Task prompt: Once the line with "<li>-JCL</li>" is found in the entries below, print it and each following line exactly, stopping after the line with "<li>-File validations</li>"; print nothing else.

Information supplied:
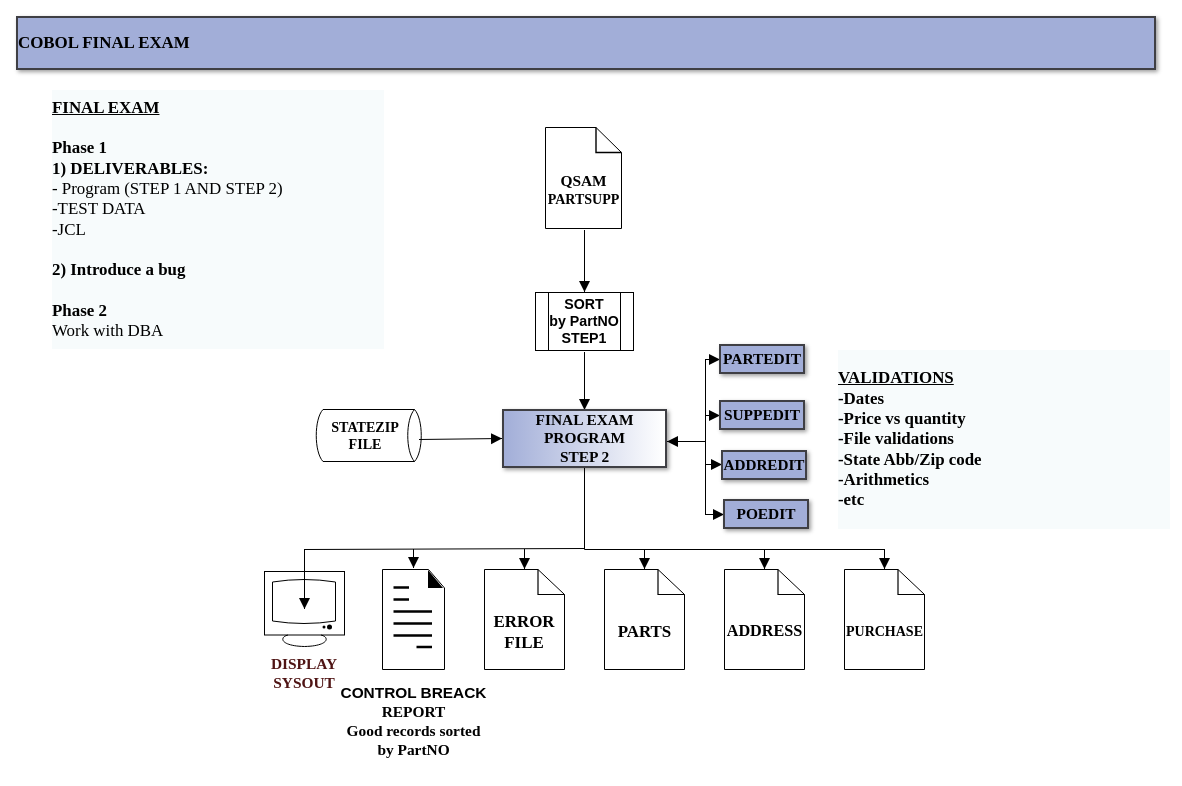
<!DOCTYPE html>
<html lang="en">
<head>
<meta charset="utf-8">
<title>COBOL Final Exam</title>
<style>
:root {
  --blue: #a2aed8;
  --edge: #3f3f44;
  --ink: #000;
  --panel: #f7fbfc;
  --maroon: #4f1414;
  --shadow: 2px 2px 4px rgba(0, 0, 0, .38);
}
* { box-sizing: border-box; margin: 0; padding: 0; }
html, body { width: 1182px; height: 786px; overflow: hidden; background: #fff; }
.chart {
  position: relative; width: 1182px; height: 786px; overflow: hidden;
  color: var(--ink); font-family: "Liberation Serif", serif; font-size: 15.4px;
  font-weight: 700; white-space: nowrap;
}
.lines { position: absolute; inset: 0; }
.title {
  position: absolute; left: 16px; top: 16px; width: 1140px; height: 54px;
  display: flex; align-items: center; background: var(--blue);
  border: 2px solid var(--edge); box-shadow: var(--shadow);
}
.title h1 { font-size: 16.9px; }
.notes { position: absolute; background: var(--panel); font-size: 16.9px; line-height: 20.3px; }
.notes h2 { font-size: inherit; text-decoration: underline; }
.notes ul { list-style: none; }
.notes .plain { font-weight: 400; }
.notes .gap { margin-top: 20.3px; }
.deliverables { left: 52px; top: 90px; width: 332px; height: 259px; padding-top: 7.8px; }
.validations { left: 838px; top: 350px; width: 332px; height: 179px; padding-top: 18.4px; }
.node {
  position: absolute; display: flex; flex-direction: column;
  justify-content: center; align-items: center; text-align: center;
}
.box { background: var(--blue); border: 2px solid var(--edge); box-shadow: var(--shadow); }
.program {
  left: 502px; top: 409px; width: 165px; height: 59px; line-height: 18.4px;
  background: linear-gradient(90deg, var(--blue), #fff);
}
.module { width: 86px; height: 30px; line-height: 18px; }
.partedit { left: 719px; top: 344px; }
.suppedit { left: 719px; top: 400px; }
.addredit { left: 721px; top: 450px; font-size: 15.2px; }
.poedit { left: 723px; top: 499px; }
.label { line-height: 19px; }
.big { font-size: 16.9px; line-height: 21px; }
.sans { font-family: "Liberation Sans", sans-serif; }
.qsam { left: 545px; top: 171px; width: 77px; height: 38px; }
.qsam .fitted { font-size: 14px; }
.sort { left: 535px; top: 296px; width: 98px; height: 51px; font-size: 14.2px; line-height: 17px; }
.statezip { left: 320px; top: 418px; width: 90px; height: 36px; font-size: 14.1px; line-height: 17px; }
.sysout { left: 264px; top: 654px; width: 80px; height: 38px; color: var(--maroon); }
.report { left: 333px; top: 684px; width: 161px; height: 76px; line-height: 18.8px; }
.file { top: 610px; width: 81px; height: 42px; }
.error { left: 484px; top: 611px; width: 80px; }
.parts { left: 604px; }
.address { left: 724px; font-size: 16.2px; }
.purchase { left: 844px; font-size: 14px; }
</style>
</head>
<body>
<main class="chart">
  <header class="title"><h1>COBOL FINAL EXAM</h1></header>

  <section class="notes deliverables">
    <h2>FINAL EXAM</h2>
    <p class="gap">Phase 1</p>
    <p>1) DELIVERABLES:</p>
    <ul class="plain">
      <li>- Program (STEP 1 AND STEP 2)</li>
      <li>-TEST DATA</li>
      <li>-JCL</li>
    </ul>
    <p class="gap">2) Introduce a bug</p>
    <p class="gap">Phase 2</p>
    <p class="plain">Work with DBA</p>
  </section>

  <section class="notes validations">
    <h2>VALIDATIONS</h2>
    <ul>
      <li>-Dates</li>
      <li>-Price vs quantity</li>
      <li>-File validations</li>
      <li>-State Abb/Zip code</li>
      <li>-Arithmetics</li>
      <li>-etc</li>
    </ul>
  </section>

  <svg class="lines" width="1182" height="786" viewBox="0 0 1182 786" fill="none" stroke="#000" aria-hidden="true">
    <defs>
      <marker id="arrow" markerUnits="userSpaceOnUse" markerWidth="12" markerHeight="12" refX="11" refY="6" orient="auto">
        <path d="M0 .5 11 6 0 11.5Z" fill="#000" stroke="none"/>
      </marker>
      <g id="file-page">
        <path d="M.5.5H54L80.5 25.5V100.5H.5Z" fill="#fff"/>
        <path d="M54 .5V25.5H80.5" stroke-width="1.2"/>
      </g>
    </defs>

    <g id="connectors">
      <g marker-end="url(#arrow)">
        <path d="M584.5 230V292"/>
        <path d="M584.5 352V410"/>
        <path d="M419 439.5 502 438.5"/>
        <path d="M705.5 441.5H667"/>
        <path d="M705.5 359.5H720"/>
        <path d="M705.5 415.5H720"/>
        <path d="M705.5 464.5H722"/>
        <path d="M705.5 514.5H724"/>
        <path d="M413.5 549V568"/>
        <path d="M524.5 549V569"/>
        <path d="M644.5 549V569"/>
        <path d="M764.5 549V569"/>
        <path d="M884.5 549V569"/>
      </g>
      <path d="M705.5 359V515M584.5 468V549"/>
      <path d="M304 549.5 584.5 548.5V549.5H885"/>
    </g>

    <g id="qsam-page">
      <path d="M545.5 127.5H596L621.5 152.5V228.5H545.5Z" fill="#fff"/>
      <path d="M596 127.5V152.5H621.5" stroke-width="1.4"/>
    </g>

    <g id="sort-process">
      <rect x="535.5" y="292.5" width="98" height="58" fill="#fff"/>
      <path d="M548.5 292V351M620.5 292V351"/>
    </g>

    <g id="statezip-storage">
      <path d="M323 409.5H414.5C423.5 419 423.5 452 414.5 461.5H323C314 452 314 419 323 409.5Z"/>
      <path d="M414.5 409.5C405.5 419 405.5 452 414.5 461.5"/>
    </g>

    <g id="monitor">
      <rect x="264.5" y="571.5" width="80" height="63.5"/>
      <path d="M272.5 582Q304 577 335.5 582V621Q304 626 272.5 621Z"/>
      <path d="M288 635C279 637 280 646 304.5 646.5C329 646 330 637 321 635"/>
      <g fill="#000" stroke="none">
        <circle cx="324" cy="627" r="1.5"/>
        <circle cx="329.5" cy="627" r="2.5"/>
      </g>
      <path d="M304.5 549V609" marker-end="url(#arrow)"/>
    </g>

    <g id="report-page">
      <path d="M382.5 569.5H428.5L444.5 588V669.5H382.5Z" fill="#fff"/>
      <path d="M428 570V588H443Z" fill="#000" stroke="none"/>
      <path d="M393.5 587.5H409M393.5 599.5H409M393.5 611.5H432M393.5 623.5H432M393.5 635.5H432M416.5 647H432" stroke-width="2.4"/>
    </g>

    <use href="#file-page" x="484" y="569"/>
    <use href="#file-page" x="604" y="569"/>
    <use href="#file-page" x="724" y="569"/>
    <use href="#file-page" x="844" y="569"/>
  </svg>

  <div class="node label qsam"><span>QSAM</span><span class="fitted">PARTSUPP</span></div>
  <div class="node sans sort"><span>SORT</span><span>by PartNO</span><span>STEP1</span></div>
  <div class="node statezip"><span>STATEZIP</span><span>FILE</span></div>
  <div class="node box program"><span>FINAL EXAM</span><span>PROGRAM</span><span>STEP 2</span></div>

  <div class="node box module partedit">PARTEDIT</div>
  <div class="node box module suppedit">SUPPEDIT</div>
  <div class="node box module addredit">ADDREDIT</div>
  <div class="node box module poedit">POEDIT</div>

  <div class="node label sysout"><span>DISPLAY</span><span>SYSOUT</span></div>
  <div class="node report"><span class="sans">CONTROL BREACK</span><span>REPORT</span><span>Good records sorted</span><span>by PartNO</span></div>
  <div class="node file big error"><span>ERROR</span><span>FILE</span></div>
  <div class="node file big parts">PARTS</div>
  <div class="node file big address">ADDRESS</div>
  <div class="node file label purchase">PURCHASE</div>
</main>
</body>
</html>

Response area:
      <li>-JCL</li>
    </ul>
    <p class="gap">2) Introduce a bug</p>
    <p class="gap">Phase 2</p>
    <p class="plain">Work with DBA</p>
  </section>

  <section class="notes validations">
    <h2>VALIDATIONS</h2>
    <ul>
      <li>-Dates</li>
      <li>-Price vs quantity</li>
      <li>-File validations</li>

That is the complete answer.